#### Assignment
Look at each line below and tally those holding "const"; answer with that figure and nothing else.

════════════════

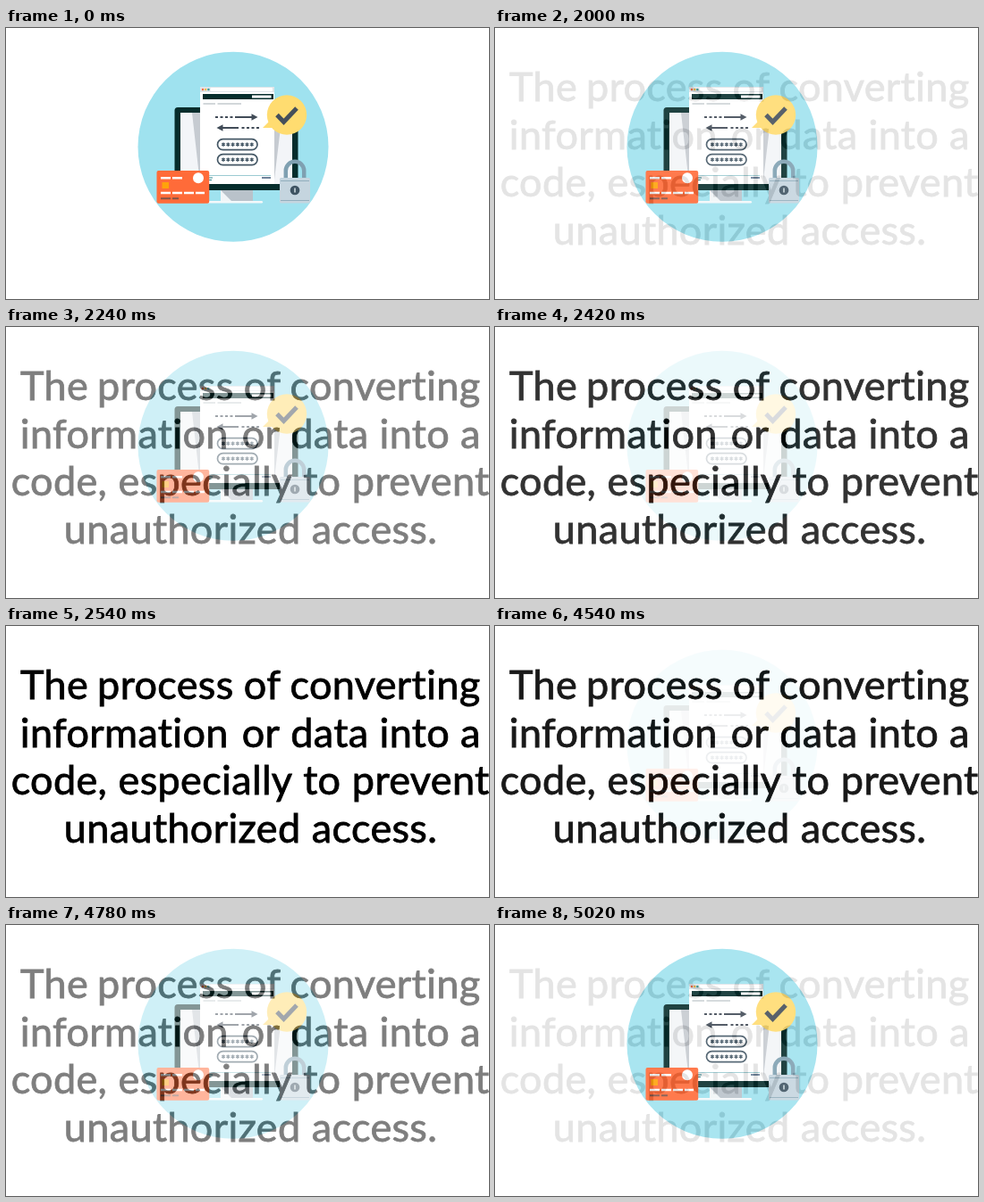
An HTML page for the animation above (5.08 s loop, 540 px wide and 304 px high).

```html
<!DOCTYPE html>
<html lang="en">
<head>
<meta charset="utf-8">
<title>Encryption flash card</title>
<style>
  html, body { margin: 0; width: 100%; height: 100%; overflow: hidden; background: #fff; }
  svg { display: block; width: 100%; height: 100%; }
  #words {
    font: 45px Lato, "Open Sans", sans-serif;
    font-variant-ligatures: none;
    letter-spacing: .35px;
    text-anchor: middle;
    stroke: #000;
    stroke-width: .8;
  }
</style>
</head>
<body>
<svg viewBox="0 0 540 304">
  <rect width="540" height="304" fill="#fff"/>
  <circle cx="254" cy="133.3" r="106.5" fill="#9fe2ef"/>

  <g id="monitor">
    <path d="M240 181H276V194H240Z" fill="#b9c2ca"/>
    <path d="M240 182L252 194H240Z" fill="#f1f5f7"/>
    <rect x="222" y="194" width="65" height="2.6" rx="1.3" fill="#f4f8fa"/>
    <rect x="188.5" y="89" width="138" height="93" rx="3.5" fill="#062d2c"/>
    <rect x="195" y="95" width="125" height="80" fill="#f3f5f8"/>
    <path d="M208 95H309L300 170V175H217Z" fill="#c6cbd1"/>
  </g>

  <g id="page">
    <rect x="217" y="66" width="83" height="109" fill="#fff"/>
    <rect x="217" y="66" width="83" height="6" fill="#dfe5e9"/>
    <rect x="228.5" y="67" width="69.5" height="4" rx="1" fill="#fff"/>
    <circle cx="220" cy="69" r="1.2" fill="#f26b45"/>
    <circle cx="223.2" cy="69" r="1.2" fill="#f4bd45"/>
    <circle cx="226.4" cy="69" r="1.2" fill="#3b9c97"/>
    <rect x="220" y="74" width="79" height="6" fill="#062d2c"/>
    <rect x="275" y="75.5" width="21.5" height="3" fill="#fff"/>
    <path d="M220.500 85H234M236.500 85H263" stroke="#c3cace" stroke-width="1.3"/>
    <g id="arrows" stroke="#414b57" stroke-width="2" fill="#414b57">
      <path d="M234 100H254" stroke-dasharray="3 2.500"/>
      <path d="M256 100H275"/>
      <path d="M274.500 96.300L281.500 100L274.500 103.700Z" stroke="none"/>
      <path d="M283 112H262" stroke-dasharray="3 2.500"/>
      <path d="M260 112H242"/>
      <path d="M242.500 108.300L235.500 112L242.500 115.700Z" stroke="none"/>
    </g>
    <g id="fields" fill="none" stroke="#455866"></g>
    <path d="M218 165.500H296" stroke="#9ccbd2" stroke-width="1"/>
    <path d="M286 168H296" stroke="#4b6483" stroke-width="1.6"/>
    <path d="M227 168H231M227 170.500H230" stroke="#2f8790" stroke-width="1.2"/>
  </g>

  <g id="bubble">
    <path d="M296 103L287 112L303 112Z" fill="#ffdc70"/>
    <circle cx="314" cy="97.5" r="22.2" fill="#ffdc70"/>
    <path d="M303 97.500L310.500 105.300L325 90" fill="none" stroke="#454f5a" stroke-width="5"/>
  </g>

  <g id="padlock">
    <path d="M312.800 169V160A10.200 10.200 0 0 1 333.200 160V169" fill="none" stroke="#7fa0b1" stroke-width="4.5"/>
    <rect x="306" y="168" width="34" height="28.5" rx="1.5" fill="#c5d5df"/>
    <path d="M307 171.500H339M307 193.500H339" stroke="#91aebd" stroke-width="1.2"/>
    <circle cx="323" cy="182" r="5.3" fill="#3e5362"/>
    <path d="M323 179.500V184.500" stroke="#dce8ed" stroke-width="1.4"/>
  </g>

  <g id="card" stroke-width="2.6">
    <rect x="168.5" y="160" width="58.7" height="36.7" rx="2" fill="#ff6b39"/>
    <circle cx="215" cy="168.3" r="6" fill="#fff"/>
    <path d="M173 168.300H184M186 168.300H197M173 185H184M186 185H197M199 185H210M212 185H222" stroke="#fff"/>
    <rect x="174.5" y="173" width="7.5" height="7" fill="#ffa20a"/>
    <path d="M173 191.300H184M186 191.300H193" stroke="#815448" stroke-width="2"/>
  </g>

  <!-- Opaque sheet, so its opacity gives a true cross-fade. -->
  <g id="sheet" opacity="0">
    <rect width="540" height="304" fill="#fff"/>
    <g id="words"></g>
  </g>
</svg>
<script>
  const LOOP = 5080, HOLD = 2000, FADE = 540, STEP = 60;
  const byId = id => document.getElementById(id);

  function add(parent, tag, attrs, text = "") {
    const node = document.createElementNS("http://www.w3.org/2000/svg", tag);
    for (const name in attrs) node.setAttribute(name, attrs[name]);
    node.textContent = text;
    parent.append(node);
  }

  // Each word is given with the x of its centre.
  const lines = [
    [82.3, { The: 54, process: 178.3, of: 286.6, converting: 424 }],
    [135.8, { information: 132.3, or: 285, data: 361.8, into: 456.8, a: 519.3 }],
    [189.3, { "code,": 59.4, especially: 223, to: 353.3, prevent: 463.7 }],
    [242.8, { unauthorized: 197.2, "access.": 412 }]
  ];
  for (const [y, words] of lines)
    for (const word in words) add(byId("words"), "text", { x: words[word], y }, word);

  for (const y of [130.7, 147.7]) {
    add(byId("fields"), "rect", { x: 236.5, y: y - 6, width: 44.5, height: 12, rx: 6, "stroke-width": 1.7 });
    for (let i = 0; i < 7; i++)
      add(byId("fields"), "path", {
        d: `M${243 + i * 5.3} ${y}m0 -2.2v4.4m-1.9 -3.3l3.8 2.2m0 -2.2l-3.8 2.2`,
        "stroke-width": 1.2
      });
  }

  function sheetOpacity(t) {
    const level = time => Math.min(Math.floor(time / STEP) + 1, 10) / 10;
    if (t < HOLD) return 0;
    if (t < HOLD * 2 + FADE) return level(t - HOLD);
    return 1 - level(t - HOLD * 2 - FADE);
  }

  function draw() {
    byId("sheet").setAttribute("opacity", sheetOpacity(performance.now() % LOOP));
    requestAnimationFrame(draw);
  }
  draw();
</script>
</body>
</html>
```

════════════════

#### Response box
9